"At the conclusion of the review, everybody polled 'go,' and we're proceeding towards a launch ... on Friday," Ken Bowersox, associate administrator for NASA's Space Operations Mission Directorate, said during a post-FRR press conference this afternoon.

You can watch the Crew-7 liftoff at 3:50 a.m. EDT (0750 GMT) here at on Friday, courtesy of SpaceX and NASA.

Related: SpaceX Crew-7 astronaut plans to snap aurora photos on the ISS

If Crew-7 launches on time, it will arrive at the ISS around 2 a.m. EDT (0600 GMT) on Saturday (Aug. 26). You can watch the approach and docking here at when the time comes.

The Falcon 9 and Crew Dragon — a capsule called Endurance, which already has two crewed trips to the ISS under its belt — are in good shape, NASA and SpaceX said during today's press conference. But if a technical issue crops up, or if the Florida weather fails to cooperate on Friday (certainly a possibility), backup launch opportunities are available on both Saturday and Sunday (Aug. 27).

Crew-7 is a fully international mission, carrying four astronauts from four different nations to the orbiting lab. Those crewmembers are NASA's Jasmin Moghbeli, the commander of Endurance; Danish astronaut Andreas Mogensen of the European Space Agency, who will pilot the capsule; Konstantin Borisov of the Russian space agency Roscosmos and Japan's Satoshi Furukawa, both of whom will serve as mission specialists.

The Crew-7 quartet arrived at KSC on Sunday to begin final preparations for liftoff. The Falcon 9 and Endurance were rolled out to KSC's Pad 39A overnight from Sunday (Aug. 20) to Monday.

The Crew-7 astronauts will replace the four people who flew to the ISS on SpaceX's Crew-6 mission in March. Crew-6 will come back to Earth about five days after Crew-7 arrives at the orbiting lab, pending good weather in the planned splashdown zone, NASA officials said today.

Though Endurance is in good condition, NASA and SpaceX teams did have some issues to discuss during today's FRR, and the analyses and investigations leading up to it.

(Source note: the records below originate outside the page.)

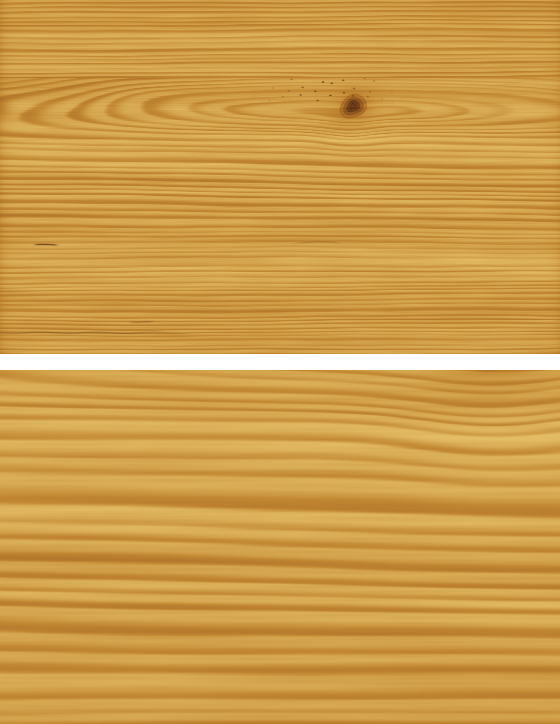
Top: the whole. Bottom: its middle third, enlarged.
This texture is drawn by a WebGL 1 fragment shader. Its source:

```glsl
precision highp float;
// Varnished pine board: fine horizontal growth rings, an arched band and one knot.
// A ring coordinate is bent by layered sines, cut into rings and shaded;
// stretched cellular noise adds fibres, streaks and pitch specks.
uniform vec2 u_resolution;

float hash(vec2 p) {
  return fract(sin(dot(p, vec2(127.1, 311.7))) * 43758.55);
}

// Cellular noise: distance to the nearest scattered point.
float cells(vec2 p) {
  vec2 base = floor(p);
  float nearest = 2.0;
  for (int j = -1; j <= 1; j++) {
    for (int i = -1; i <= 1; i++) {
      vec2 cell = base + vec2(float(i), float(j));
      vec2 point = cell + vec2(hash(cell), hash(cell + 57.3));
      nearest = min(nearest, length(p - point));
    }
  }
  return nearest;
}

float bump(float x, float centre, float width) {
  float d = (x - centre) / width;
  return exp(-d * d);
}

// Ring coordinate: one unit per growth ring.
float ringPhase(vec2 p, vec2 knot, float seam) {
  float y = p.y + 0.003 * sin(p.x * 2.1 + p.y * 9.0)
    + 0.0018 * sin(p.x * 5.3 - p.y * 23.0 + 1.0)
    + 0.0006 * sin(p.x * 14.0 + p.y * 41.0)
    + 0.014 * p.x * bump(p.y, 0.52, 0.16);
  // Grain is pushed down around the knot.
  y += 0.018 * bump(p.x, knot.x - 0.01, 0.085) * bump(p.y, 0.64, 0.07);

  float low = max(0.36 - y, 0.0);
  float straight = 6.0 + 54.0 * (0.66 - y) + 50.0 * low * low;
  vec2 d = vec2(p.x - knot.x + 0.9 * (p.y - knot.y), y - knot.y + 0.008);
  d.x += 0.03 * sin(p.x * 9.0 + p.y * 30.0);
  float arches = 85.0 * length(d * vec2(0.10, 1.0));
  float phase = mix(straight, arches, smoothstep(0.60, 0.70, p.y));
  phase = p.y > seam ? 200.0 + 69.0 * y : phase;
  return phase + 0.3 * sin(phase * 0.73 + 1.0) + 0.16 * sin(phase * 1.9);
}

// Tone 0 is late wood, 1 is early wood; below 0 runs into brown.
vec3 woodColour(float tone) {
  vec3 wood = mix(vec3(0.76, 0.53, 0.195), vec3(0.88, 0.72, 0.38), clamp(tone, 0.0, 1.1));
  return mix(wood, vec3(0.66, 0.42, 0.16), clamp(-tone * 0.9, 0.0, 1.0));
}

// Thin horizontal check that tapers at both ends.
float crack(vec2 p, vec2 centre, float halfLength) {
  vec2 d = p - centre;
  d.y += 0.0015 * sin(p.x * 40.0);
  float taper = 1.0 - smoothstep(0.5, 1.0, abs(d.x) / halfLength);
  return taper * bump(d.y, 0.0, 0.0022);
}

void main() {
  vec2 p = gl_FragCoord.xy / u_resolution.y;
  float right = u_resolution.x / u_resolution.y;
  vec2 knot = vec2(0.998, 0.70);
  float seam = 0.78;
  float archBand = smoothstep(0.64, 0.69, p.y) * (1.0 - step(seam, p.y));

  // Fibres and broad streaks along the grain
  float fibre = cells(p * vec2(6.0, 230.0)) - 0.45;
  float streak = cells(p * vec2(1.1, 30.0) + 7.0) - 0.45;

  // Each ring darkens slowly to a thin line, then ends sharply
  float phase = ringPhase(p, knot, seam) + 0.04 * fibre;
  float ring = fract(phase);
  float rise = smoothstep(0.1, 0.76, ring);
  float late = rise * rise * (1.0 - smoothstep(0.78, 1.0, ring));
  float strength = 0.32 + 0.6 * hash(vec2(floor(phase), 3.0)) - 0.3 * streak;
  strength += 0.25 * bump(p.y, 0.5, 0.13);
  strength *= 1.0 - 0.4 * archBand * smoothstep(0.5, 0.9, p.x);
  strength += 0.2 * archBand * (1.0 - smoothstep(0.3, 0.7, p.x));

  // Broad lights and darks across the board
  float tone = 0.66 - strength * late + 0.30 * fibre + 0.36 * streak;
  tone += 0.30 * bump(p.y, 0.56, 0.05) + 0.16 * bump(p.y, 0.23, 0.02);
  tone += 0.08 * sin(p.y * 31.0 + 0.8 * sin(p.x * 2.0)) + 0.06 * sin(p.y * 73.0 + p.x);
  tone -= 0.12 * (1.0 - smoothstep(0.0, 0.2, p.y)) + 0.08 * smoothstep(0.9, 1.0, p.y);
  tone -= 0.4 * exp(-p.x / 0.015) + 0.25 * exp((p.x - right) / 0.015);
  tone -= 0.3 * exp(-abs(p.y - seam) / 0.003);
  tone -= 0.5 * bump(length((p - vec2(0.0, 0.69)) * vec2(1.0, 1.3)), 0.0, 0.03);

  // Knot: stained halo, reddish rim, dark ringed core
  vec2 k = mat2(0.87, -0.5, 0.5, 0.87) * (p - knot);
  float radius = length(k * vec2(1.0, 1.25));
  radius += 0.002 * sin(3.0 * atan(k.y, k.x) + 1.0);
  tone -= 0.6 * bump(radius, 0.0, 0.06);
  vec3 colour = woodColour(tone);
  vec3 core = mix(vec3(0.36, 0.19, 0.08), vec3(0.66, 0.41, 0.14), smoothstep(0.008, 0.036, radius));
  core *= 1.0 + 0.10 * sin(radius * 620.0) + 0.25 * fibre;
  colour = mix(colour, core, 0.92 * (1.0 - smoothstep(0.034, 0.045, radius)));

  // Pitch specks near the knot, and a few checks
  float specks = 1.0 - smoothstep(0.04, 0.11, cells(p * vec2(22.0, 30.0)));
  specks *= archBand * bump(p.x, 0.93, 0.13) * smoothstep(0.69, 0.72, p.y);
  float checks = crack(p, vec2(0.13, 0.308), 0.04) + 0.4 * crack(p, vec2(0.4, 0.09), 0.04);
  checks += 0.45 * crack(p, vec2(0.1, 0.06), 0.5) + 0.3 * crack(p, vec2(0.9, 0.315), 0.08);
  colour = mix(colour, vec3(0.36, 0.20, 0.08), clamp(0.7 * specks + 0.8 * checks, 0.0, 1.0));

  gl_FragColor = vec4(colour, 1.0);
}
```
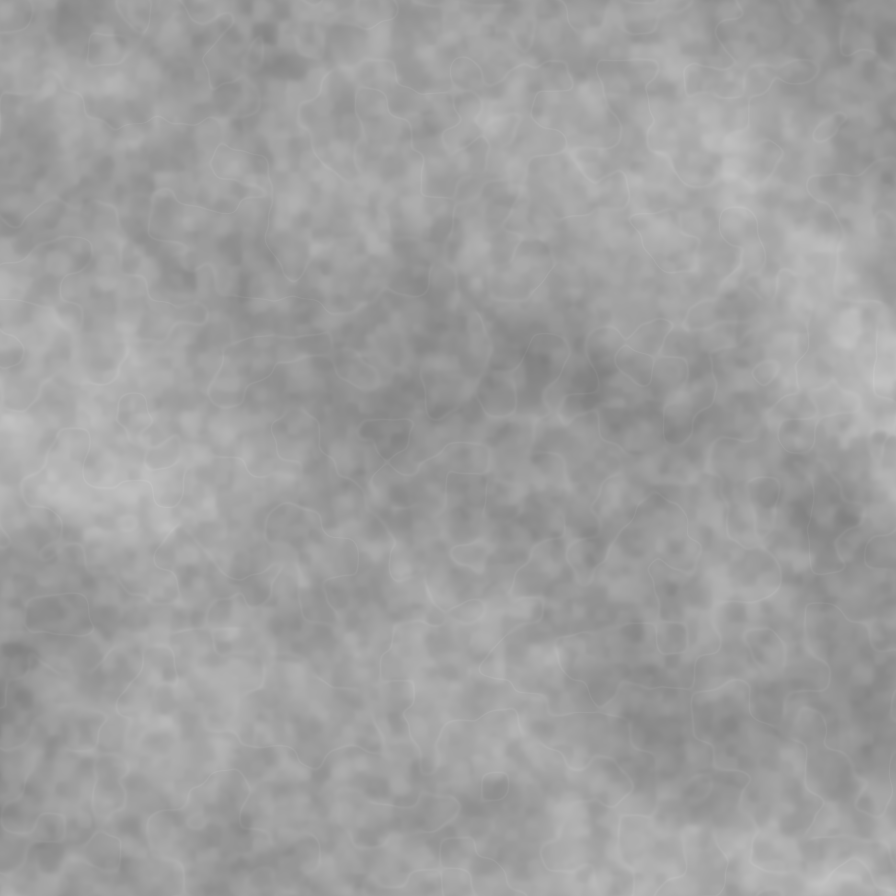
This texture is drawn by a WebGL 2 fragment shader. Its source:

```glsl
#version 300 es
precision highp float;

uniform vec2 u_resolution;
out vec4 fragColor;

const float BASE_GREY = 0.62;
const float TAU = 6.2831853;

// Broad diagonal bands
const vec2 BAND_NORMAL = vec2(0.5, 0.86);
const float BAND_PERIOD = 0.6;
const float BAND_CREST = 0.42;
const float BAND_AMOUNT = 0.034;
const float BAND_WARP = 0.16;

// Clouds: cells across the canvas and strength of the first octave
const float CLOUD_CELLS = 3.2;
const float CLOUD_AMOUNT = 0.1;
const float CLOUD_FALLOFF = 0.78;
const float CLOUD_STRETCH = 0.65;

// Grain
const float COARSE_CELLS = 25.0;
const float COARSE_AMOUNT = 0.045;
const float GRAIN_CELLS = 46.0;
const float GRAIN_AMOUNT = 0.08;
const float FINE_CELLS = 78.0;
const float FINE_AMOUNT = 0.045;

// Thin pale fibres
const float FIBRE_CELLS = 30.0;
const float FIBRE_WIDTH = 0.05;
const float FIBRE_MEAN = 0.16;
const float FIBRE_AMOUNT = 0.022;

const float CELL_SHARPNESS = 5.0;

vec3 hash3(vec2 cell) {
    vec3 h = fract(cell.xyx * vec3(0.1031, 0.1030, 0.0973));
    h += dot(h, h.yxz + 33.33);
    return fract((h.xxy + h.yzz) * h.zyx);
}

// Cellular noise with blended, slightly square cells, centred on zero
float cellNoise(vec2 p, float seed) {
    vec2 base = floor(p);
    vec2 local = p - base;
    float total = 0.0;
    float weightSum = 0.0;
    for (int y = -1; y <= 1; y++) {
        for (int x = -1; x <= 1; x++) {
            vec2 offset = vec2(x, y);
            vec3 h = hash3(base + offset + seed * 37.0 + 200.0);
            vec2 d = offset + mix(vec2(0.1), vec2(0.9), h.xy) - local;
            vec2 d2 = d * d;
            float weight = exp(-CELL_SHARPNESS * length(d2));
            total += weight * (h.z - 0.5);
            weightSum += weight;
        }
    }
    return total / weightSum;
}

float clouds(vec2 p) {
    vec2 along = vec2(BAND_NORMAL.y, -BAND_NORMAL.x);
    vec2 q = vec2(dot(p, along) * CLOUD_STRETCH, dot(p, BAND_NORMAL));
    float frequency = CLOUD_CELLS;
    float amount = CLOUD_AMOUNT;
    float sum = 0.0;
    for (int i = 0; i < 3; i++) {
        sum += amount * cellNoise(q * frequency, float(i) + 1.0);
        frequency *= 2.1;
        amount *= CLOUD_FALLOFF;
    }
    return sum;
}

float bands(vec2 p) {
    float across = dot(p, BAND_NORMAL) + BAND_WARP * cellNoise(p * 4.0, 5.0);
    return BAND_AMOUNT * cos(TAU * (across - BAND_CREST) / BAND_PERIOD);
}

float grain(vec2 p) {
    return COARSE_AMOUNT * cellNoise(p * COARSE_CELLS, 6.0)
         + GRAIN_AMOUNT * cellNoise(p * GRAIN_CELLS, 7.0)
         + FINE_AMOUNT * cellNoise(p * FINE_CELLS, 8.0);
}

// Pale lines along the zero contour of a noise field
float fibres(vec2 p) {
    float level = cellNoise(p * FIBRE_CELLS, 9.0) / FIBRE_WIDTH;
    return FIBRE_AMOUNT * (exp(-level * level) - FIBRE_MEAN);
}

void main() {
    vec2 p = gl_FragCoord.xy / u_resolution;
    float grey = BASE_GREY + bands(p) + clouds(p) + grain(p) + fibres(p);
    fragColor = vec4(vec3(grey), 1.0);
}
```
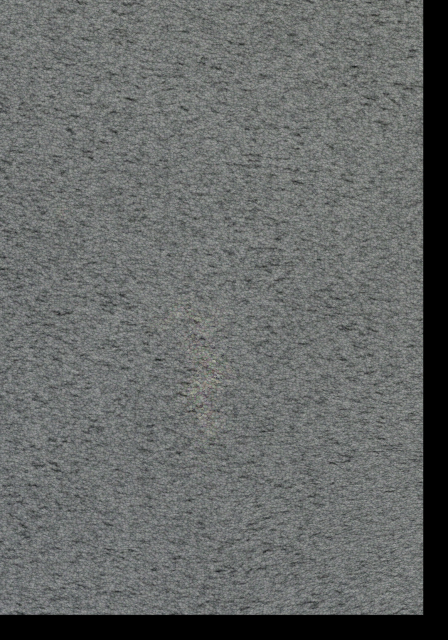
Write a WebGL 2 fragment shader that draws this texture.

```glsl
#version 300 es
precision highp float;

uniform vec2 u_resolution;
out vec4 fragColor;

vec3 hash3(vec2 cell) {
  vec3 q = fract(cell.xyx * vec3(0.1031, 0.1030, 0.0973));
  q += dot(q, q.yxz + 33.33);
  return fract((q.xxy + q.yzz) * q.zyx);
}

// Cellular noise: x = distance to the nearest point, yzw = its random values
vec4 cellular(vec2 p) {
  vec2 base = floor(p);
  vec4 nearest = vec4(9.0);
  for (int j = -1; j <= 1; j++) {
    for (int i = -1; i <= 1; i++) {
      vec2 cell = base + vec2(i, j);
      vec3 rnd = hash3(cell);
      float d = length(cell + rnd.xy - p);
      if (d < nearest.x) nearest = vec4(d, hash3(cell + 71.0));
    }
  }
  return nearest;
}

// Short tapered dashes, one per cell, with random tilt, length and depth
float creases(vec2 p, vec2 size, float seed) {
  vec2 base = floor(p / size);
  float depth = 0.0;
  for (int j = -1; j <= 1; j++) {
    for (int i = -1; i <= 1; i++) {
      vec2 cell = base + vec2(i, j);
      vec3 place = hash3(cell + seed);
      vec3 shape = hash3(cell + seed + 37.0);
      vec2 d = p - (cell + place.xy) * size;
      d.y += d.x * (shape.x - 0.5) * 0.6 + 0.0006 * sin(d.x * 600.0 + shape.z * 6.3);
      float along = abs(d.x) / (size.x * mix(0.3, 0.75, shape.y));
      float across = abs(d.y) / (size.y * 0.24);
      float dash = smoothstep(1.0, 0.3, along) * exp(-across * across);
      depth = max(depth, dash * place.z * place.z);
    }
  }
  return depth;
}

// Slow, uneven variation built from layered sines
float drift(vec2 p) {
  return sin(p.x * 9.0 + 2.0 * sin(p.y * 7.0)) * 0.5
       + sin(p.y * 17.0 + 1.7 * sin(p.x * 13.0 + 1.0)) * 0.3
       + sin(p.x * 31.0 - p.y * 23.0 + 2.0 * sin(p.y * 29.0)) * 0.2;
}

void main() {
  vec2 p = gl_FragCoord.xy / u_resolution.y;
  float aspect = u_resolution.x / u_resolution.y;

  // Grain direction: falls to the right, turning upward in the lower right
  float turn = smoothstep(0.45, 0.0, p.y) * max(p.x - 0.35, 0.0);
  vec2 flow = vec2(p.x, p.y + 0.11 * p.x - 0.32 * turn);
  flow.y += 0.0015 * sin(p.x * 43.0 + 3.0 * sin(p.y * 19.0));

  // Worn, brighter patch with ragged outline, and a small scuff
  vec2 ragged = p + 0.012 * vec2(sin(p.y * 71.0), sin(p.x * 83.0));
  float worn = exp(-dot(pow((ragged - vec2(0.32, 0.41)) / vec2(0.028, 0.095), vec2(2.0)), vec2(1.0)));
  worn += 0.7 * exp(-dot(pow((ragged - vec2(0.27, 0.505)) / vec2(0.04, 0.014), vec2(2.0)), vec2(1.0)));
  worn += 0.5 * exp(-dot(pow((p - vec2(0.098, 0.668)) / 0.011, vec2(2.0)), vec2(1.0)));

  // Fine pebbles, stretched fibres and dark creases
  vec4 pebble = cellular(flow * vec2(260.0, 330.0));
  vec4 fibre = cellular(flow * vec2(85.0, 235.0) + 19.0);
  float fold = creases(flow, vec2(0.021, 0.0085), 5.0);
  float nick = creases(flow + 0.37, vec2(0.012, 0.0062), 53.0);

  float tone = 0.462;
  tone += (0.46 - pebble.x) * 0.17 + (pebble.y - 0.5) * 0.09;
  tone += (0.46 - fibre.x) * 0.11 + (fibre.y - 0.5) * 0.05;
  tone -= 0.19 * fold * (0.85 + 0.3 * drift(p * 1.7)) + 0.11 * nick;
  tone += 0.011 * drift(p) + 0.012 * (p.y - 0.5) + 0.015 * (p.x - 0.35);
  tone += worn * (0.025 + 0.22 * (pebble.z - 0.45) * fibre.z);

  // Cool grey, greener toward the top, with faint coloured flecks
  vec3 colour = tone * vec3(0.985, 1.012, 1.003);
  colour += vec3(0.004, 0.003, -0.007) * (p.y + p.x - 0.8);
  colour += (pebble.yzw - 0.5) * (0.022 + 0.05 * worn);
  colour += vec3(0.018, 0.006, -0.012) * worn;

  // Black margin on the right and below
  float inside = min(aspect - 0.0385 - p.x, p.y - 0.039);
  colour *= smoothstep(-0.001, 0.0015, inside);
  fragColor = vec4(clamp(colour, 0.0, 1.0), 1.0);
}
```
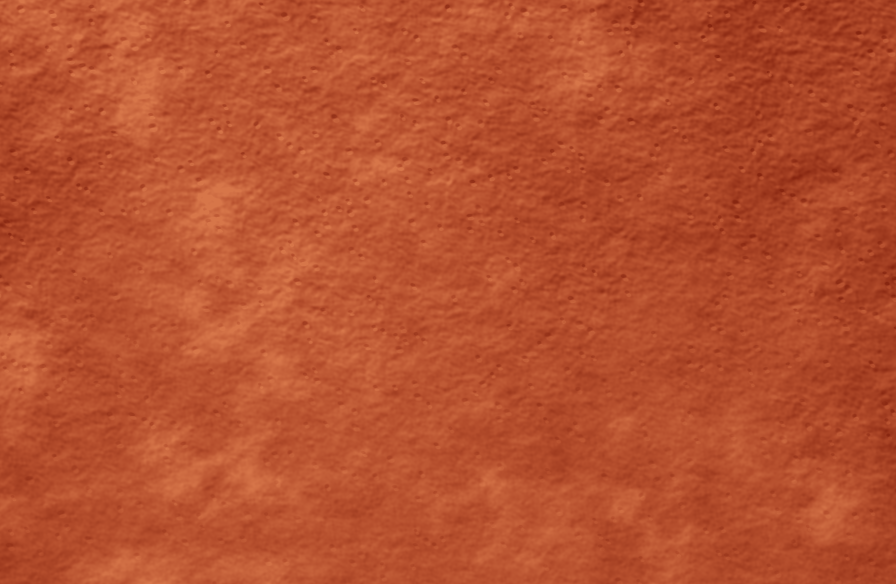
This texture is drawn by a Shadertoy shader. Its source:

```glsl
#define DARK vec3(0.575, 0.185, 0.090)
#define MID vec3(0.710, 0.305, 0.175)
#define LIGHT vec3(0.815, 0.430, 0.265)
#define TONE 0.56
#define CLOUD_CONTRAST 0.52
#define PATCH_STRENGTH 0.42
#define GRAIN_FREQ 62.0
#define RELIEF 0.88
#define LIGHT_STEP vec2(-0.0016, 0.0028)

const mat2 TURN = mat2(0.8, 0.6, -0.6, 0.8);

float hash(vec2 p) {
    vec3 q = fract(p.xyx * vec3(0.1031, 0.1030, 0.0973));
    q += dot(q, q.yzx + 33.33);
    return fract((q.x + q.y) * q.z);
}

float noise(vec2 p) {
    vec2 cell = floor(p), f = fract(p);
    f = f * f * (3.0 - 2.0 * f);
    return mix(mix(hash(cell), hash(cell + vec2(1, 0)), f.x),
               mix(hash(cell + vec2(0, 1)), hash(cell + vec2(1, 1)), f.x), f.y);
}

float fbm(vec2 p, int octaves) {
    float sum = 0.0, amp = 0.5, total = 0.0;
    for (int i = 0; i < octaves; i++) {
        sum += amp * noise(p);
        total += amp;
        p = TURN * p * 2.03 + 17.3;
        amp *= 0.58;
    }
    return sum / total;
}

// Scattered round bumps, a few per hundred cells, each with its own size
float bumps(vec2 p) {
    vec2 cell = floor(p);
    float seed = hash(cell + 71.0);
    vec2 centre = 0.35 + 0.3 * vec2(hash(cell + 13.0), hash(cell + 29.0));
    float radius = 0.2 + 0.15 * hash(cell + 47.0);
    float d = length(fract(p) - centre);
    return step(0.86, seed) * (1.0 - smoothstep(0.3 * radius, radius, d));
}

// Plaster surface: rough grain, slightly wider than tall, in turned octaves
float plasterHeight(vec2 p) {
    p += 0.007 * (vec2(noise(p * 33.0), noise(p * 33.0 + 40.0)) - 0.5);
    vec2 g = p * vec2(0.82, 1.12) * GRAIN_FREQ;
    vec2 turned = TURN * g;
    float grain = 0.22 * noise(TURN * turned * 0.55 + 21.0) + 0.36 * noise(turned)
                + 0.32 * noise(TURN * turned * 1.83 + 7.1) + 0.2 * noise(turned * 2.9 + 3.7);
    return grain + 0.4 * bumps(turned * 0.85 + 5.0);
}

// Worn, brushed paint: small pale smears that rise to the right
float paleSmears(vec2 p) {
    vec2 brush = mat2(0.87, -0.5, 0.5, 0.87) * p;
    float area = fbm(p * 5.0 + 12.0, 3);
    float strokes = fbm(brush * vec2(15.0, 27.0) + 5.0, 4);
    return smoothstep(0.53, 0.78, 0.55 * area + 0.45 * strokes + 0.03);
}

void mainImage(out vec4 fragColor, in vec2 fragCoord) {
    vec2 p = fragCoord / iResolution.y;
    vec2 uv = fragCoord / iResolution.xy;

    // Broad stains and finer mottling
    float tone = TONE + CLOUD_CONTRAST * (fbm(p * 3.2 + 3.0, 5) - 0.5);
    tone += 0.42 * (fbm(p * vec2(19.0, 24.0) + 60.0, 4) - 0.5);
    tone += PATCH_STRENGTH * paleSmears(p);

    // Darker sides, brighter middle left
    vec2 offCentre = uv - vec2(0.4, 0.5);
    tone -= 0.25 * smoothstep(0.5, 1.0, uv.x);
    tone -= 0.15 * (1.0 - smoothstep(0.0, 0.16, uv.x));
    tone += 0.10 * exp(-7.0 * dot(offCentre, offCentre));

    // Relief lit from above left, rougher towards the top
    float slope = plasterHeight(p - LIGHT_STEP) - plasterHeight(p + LIGHT_STEP);
    float rough = mix(0.5, 1.1, smoothstep(0.0, 0.9, uv.y + 0.7 * (fbm(p * 4.0 + 31.0, 3) - 0.5)));
    tone -= RELIEF * rough * clamp(slope, -0.35, 0.45);

    // Fine horizontal brush lines and grit
    tone += 0.10 * (noise(p * vec2(22.0, 120.0)) - 0.5);
    tone += 0.12 * (noise(TURN * p * 210.0) - 0.5);

    vec3 colour = mix(DARK, MID, clamp(tone * 2.0, -0.3, 1.0));
    colour = mix(colour, LIGHT, clamp(tone * 2.0 - 1.0, 0.0, 1.25));
    fragColor = vec4(clamp(colour, 0.0, 1.0), 1.0);
}
```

For example, technicians noticed corrosion in some valves of a few other Dragon capsules, including one that flew a robotic resupply mission to the ISS in June. This corrosion was caused by acid, which formed when oxidizer vapors mixed with moisture, Steve Stich, manager of NASA's Commercial Crew Program, said during Monday's press conference.

So Crew-7 teams swapped out some valves on Endurance "and remediated those for flight," Stich said. "And we've got a good path forward and good rationale for the rest of the valves on the vehicle." 

This story was updated at 8:15 a.m. EDT Aug. 24 to reflect a new launch time.

Join our Space Forums to keep talking space on the latest missions, night sky and more! And if you have a news tip, correction or comment, let us know at:

Mike Wall
Senior Space Writer

Michael Wall is a Senior Space Writer with and joined the team in 2010. He primarily covers exoplanets, spaceflight and military space, but has been known to dabble in the space art beat. His book about the search for alien life, "Out There," was published on Nov. 13, 2018. Before becoming a science writer, Michael worked as a herpetologist and wildlife biologist. He has a Ph.D. in evolutionary biology from the University of Sydney, Australia, a bachelor's degree from the University of Arizona, and a graduate certificate in science writing from the University of California, Santa Cruz. To find out what his latest project is, you can follow Michael on Twitter.